Write out all records as given; omit images.

[Given data]:
-- Opening Marker --

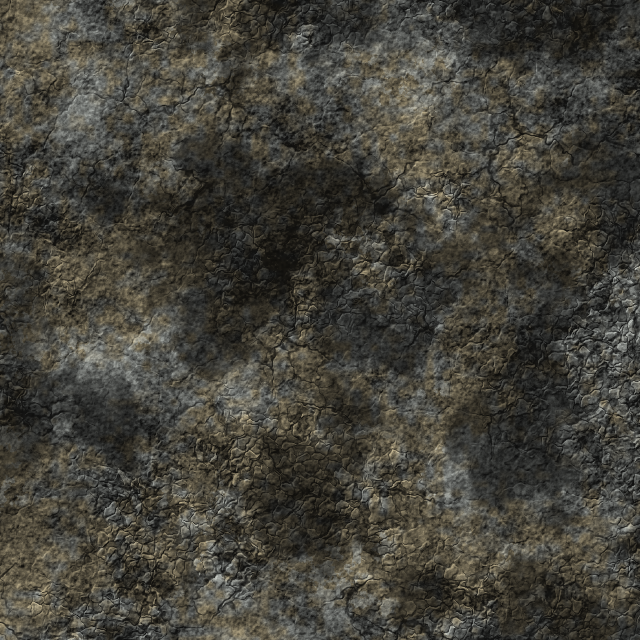
A WebGL 2 fragment shader for this texture:

```glsl
#version 300 es
precision highp float;
// Weathered rocky ground: cracked slabs, loose stones and pebbles from warped
// cellular noise, lit from the upper left by a relief difference, then stained
// with dark soil, pale lichen and ochre and covered in sharp grit.
uniform vec2 u_resolution;
out vec4 fragColor;

float hash(vec2 p) {
  vec3 q = fract(p.xyx * 0.1031);
  q += dot(q, q.yzx + 33.33);
  return fract((q.x + q.y) * q.z);
}

float noise(vec2 p) {
  vec2 i = floor(p), f = fract(p);
  f = f * f * (3.0 - 2.0 * f);
  return mix(mix(hash(i), hash(i + vec2(1, 0)), f.x),
             mix(hash(i + vec2(0, 1)), hash(i + vec2(1, 1)), f.x), f.y);
}

float fbm(vec2 p) {
  float sum = 0.0, weight = 0.5;
  for (int i = 0; i < 5; i++) {
    sum += weight * noise(p);
    p = mat2(1.6, 1.2, -1.2, 1.6) * p + 17.3;
    weight *= 0.55;
  }
  return sum / 1.055;
}

// Cellular noise: x = gap to the next cell, y = random value of the cell
vec2 cells(vec2 p) {
  vec2 base = floor(p);
  float nearest = 9.0, second = 9.0, id = 0.0;
  for (int y = -1; y <= 1; y++)
    for (int x = -1; x <= 1; x++) {
      vec2 c = base + vec2(x, y);
      float d = distance(p, c + vec2(hash(c), hash(c + 57.0)));
      if (d < nearest) {
        second = nearest;
        nearest = d;
        id = hash(c + 113.0);
      } else {
        second = min(second, d);
      }
    }
  return vec2(second - nearest, id);
}

// x = height, y = darkness of gaps, z = brightness shift of the stones
vec3 surface(vec2 p) {
  float rubble = smoothstep(0.48, 0.66, fbm(p * 5.0 + 31.0));
  vec2 q = p + 0.02 * (vec2(noise(p * 22.0), noise(p * 22.0 + 40.0)) - 0.5)
             + 0.011 * (vec2(noise(p * 90.0), noise(p * 90.0 + 70.0)) - 0.5)
             + 0.005 * (vec2(noise(p * 210.0), noise(p * 210.0 + 90.0)) - 0.5);
  vec2 slab = cells(q * 9.0 + 3.0);
  vec2 stone = cells(q * 22.0 + 11.0);
  vec2 pebble = cells(q * 60.0 + 23.0);

  float slabTop = smoothstep(0.0, 0.06, slab.x);
  float stoneTop = smoothstep(0.02, 0.18, stone.x) * smoothstep(0.45, 0.6, stone.y);
  float pebbleTop = smoothstep(0.04, 0.35, pebble.x) * pebble.y;

  float height = 0.002 * slabTop + 0.005 * stoneTop * mix(0.4, 1.0, rubble)
               + 0.007 * pebbleTop * mix(0.12, 1.0, rubble)
               + 0.015 * fbm(p * 46.0) + 0.0022 * noise(p * 230.0);
  float crackle = smoothstep(0.5, 0.75, noise(p * 14.0 + 5.0));
  float gap = max((1.0 - slabTop) * crackle,
                  rubble * 0.6 * (1.0 - smoothstep(0.0, 0.2, pebble.x)));
  gap = max(gap, 0.7 * crackle * (1.0 - smoothstep(0.0, 0.1, stone.x)));
  float shade = 0.05 * (slab.y - 0.5) + 0.12 * (stone.y - 0.6) * stoneTop
              + 0.16 * (pebble.y - 0.5) * mix(0.3, 1.0, rubble);
  return vec3(height, gap, shade);
}

void main() {
  vec2 p = gl_FragCoord.xy / u_resolution.y;

  // Relief lighting
  vec3 ground = surface(p);
  float slope = (ground.x - surface(p + vec2(-0.0009, 0.0016)).x) / 0.0018;
  float light = clamp(slope, -1.3, 1.6);

  // Stains from broad to fine
  float stain = fbm(p * 4.5 + 2.0);
  float blotch = fbm(p * 17.0 + 50.0);
  float soil = smoothstep(0.5, 0.66, fbm(p * 6.0 + 80.0) + 0.5 * (blotch - 0.5));
  float lichen = smoothstep(0.5, 0.66, fbm(p * 9.0 + 120.0))
               * smoothstep(0.48, 0.6, fbm(p * 70.0 + 9.0));
  float grain = 0.65 * noise(p * 290.0) + 0.35 * noise(p * 140.0 + 33.0);
  float grit = cells(p * 150.0 + 61.0).y;

  // Tone
  float tone = 0.31 + 0.3 * (stain - 0.5) + 0.38 * (blotch - 0.5) + ground.z;
  tone += 0.28 * (grain - 0.5) + 0.09 * (grit - 0.5) + 0.11 * light + 0.12 * lichen;
  tone *= (1.0 - 0.5 * soil) * (1.0 - 0.6 * ground.y);
  tone = max(tone, 0.05 + 0.05 * grain);

  // Muted ochre earth against neutral grey stone
  float warmth = smoothstep(0.3, 0.7, fbm(p * 8.0 + 200.0) + 0.5 * (noise(p * 70.0) - 0.5));
  warmth *= 1.0 - 0.7 * lichen;
  vec3 color = tone * mix(vec3(0.985, 1.01, 0.98), vec3(1.08, 1.0, 0.8), warmth);
  fragColor = vec4(clamp(color, 0.0, 1.0), 1.0);
}
```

-- Closing Marker --

[Response to the task]:
A WebGL 2 fragment shader for this texture:

```glsl
#version 300 es
precision highp float;
// Weathered rocky ground: cracked slabs, loose stones and pebbles from warped
// cellular noise, lit from the upper left by a relief difference, then stained
// with dark soil, pale lichen and ochre and covered in sharp grit.
uniform vec2 u_resolution;
out vec4 fragColor;

float hash(vec2 p) {
  vec3 q = fract(p.xyx * 0.1031);
  q += dot(q, q.yzx + 33.33);
  return fract((q.x + q.y) * q.z);
}

float noise(vec2 p) {
  vec2 i = floor(p), f = fract(p);
  f = f * f * (3.0 - 2.0 * f);
  return mix(mix(hash(i), hash(i + vec2(1, 0)), f.x),
             mix(hash(i + vec2(0, 1)), hash(i + vec2(1, 1)), f.x), f.y);
}

float fbm(vec2 p) {
  float sum = 0.0, weight = 0.5;
  for (int i = 0; i < 5; i++) {
    sum += weight * noise(p);
    p = mat2(1.6, 1.2, -1.2, 1.6) * p + 17.3;
    weight *= 0.55;
  }
  return sum / 1.055;
}

// Cellular noise: x = gap to the next cell, y = random value of the cell
vec2 cells(vec2 p) {
  vec2 base = floor(p);
  float nearest = 9.0, second = 9.0, id = 0.0;
  for (int y = -1; y <= 1; y++)
    for (int x = -1; x <= 1; x++) {
      vec2 c = base + vec2(x, y);
      float d = distance(p, c + vec2(hash(c), hash(c + 57.0)));
      if (d < nearest) {
        second = nearest;
        nearest = d;
        id = hash(c + 113.0);
      } else {
        second = min(second, d);
      }
    }
  return vec2(second - nearest, id);
}

// x = height, y = darkness of gaps, z = brightness shift of the stones
vec3 surface(vec2 p) {
  float rubble = smoothstep(0.48, 0.66, fbm(p * 5.0 + 31.0));
  vec2 q = p + 0.02 * (vec2(noise(p * 22.0), noise(p * 22.0 + 40.0)) - 0.5)
             + 0.011 * (vec2(noise(p * 90.0), noise(p * 90.0 + 70.0)) - 0.5)
             + 0.005 * (vec2(noise(p * 210.0), noise(p * 210.0 + 90.0)) - 0.5);
  vec2 slab = cells(q * 9.0 + 3.0);
  vec2 stone = cells(q * 22.0 + 11.0);
  vec2 pebble = cells(q * 60.0 + 23.0);

  float slabTop = smoothstep(0.0, 0.06, slab.x);
  float stoneTop = smoothstep(0.02, 0.18, stone.x) * smoothstep(0.45, 0.6, stone.y);
  float pebbleTop = smoothstep(0.04, 0.35, pebble.x) * pebble.y;

  float height = 0.002 * slabTop + 0.005 * stoneTop * mix(0.4, 1.0, rubble)
               + 0.007 * pebbleTop * mix(0.12, 1.0, rubble)
               + 0.015 * fbm(p * 46.0) + 0.0022 * noise(p * 230.0);
  float crackle = smoothstep(0.5, 0.75, noise(p * 14.0 + 5.0));
  float gap = max((1.0 - slabTop) * crackle,
                  rubble * 0.6 * (1.0 - smoothstep(0.0, 0.2, pebble.x)));
  gap = max(gap, 0.7 * crackle * (1.0 - smoothstep(0.0, 0.1, stone.x)));
  float shade = 0.05 * (slab.y - 0.5) + 0.12 * (stone.y - 0.6) * stoneTop
              + 0.16 * (pebble.y - 0.5) * mix(0.3, 1.0, rubble);
  return vec3(height, gap, shade);
}

void main() {
  vec2 p = gl_FragCoord.xy / u_resolution.y;

  // Relief lighting
  vec3 ground = surface(p);
  float slope = (ground.x - surface(p + vec2(-0.0009, 0.0016)).x) / 0.0018;
  float light = clamp(slope, -1.3, 1.6);

  // Stains from broad to fine
  float stain = fbm(p * 4.5 + 2.0);
  float blotch = fbm(p * 17.0 + 50.0);
  float soil = smoothstep(0.5, 0.66, fbm(p * 6.0 + 80.0) + 0.5 * (blotch - 0.5));
  float lichen = smoothstep(0.5, 0.66, fbm(p * 9.0 + 120.0))
               * smoothstep(0.48, 0.6, fbm(p * 70.0 + 9.0));
  float grain = 0.65 * noise(p * 290.0) + 0.35 * noise(p * 140.0 + 33.0);
  float grit = cells(p * 150.0 + 61.0).y;

  // Tone
  float tone = 0.31 + 0.3 * (stain - 0.5) + 0.38 * (blotch - 0.5) + ground.z;
  tone += 0.28 * (grain - 0.5) + 0.09 * (grit - 0.5) + 0.11 * light + 0.12 * lichen;
  tone *= (1.0 - 0.5 * soil) * (1.0 - 0.6 * ground.y);
  tone = max(tone, 0.05 + 0.05 * grain);

  // Muted ochre earth against neutral grey stone
  float warmth = smoothstep(0.3, 0.7, fbm(p * 8.0 + 200.0) + 0.5 * (noise(p * 70.0) - 0.5));
  warmth *= 1.0 - 0.7 * lichen;
  vec3 color = tone * mix(vec3(0.985, 1.01, 0.98), vec3(1.08, 1.0, 0.8), warmth);
  fragColor = vec4(clamp(color, 0.0, 1.0), 1.0);
}
```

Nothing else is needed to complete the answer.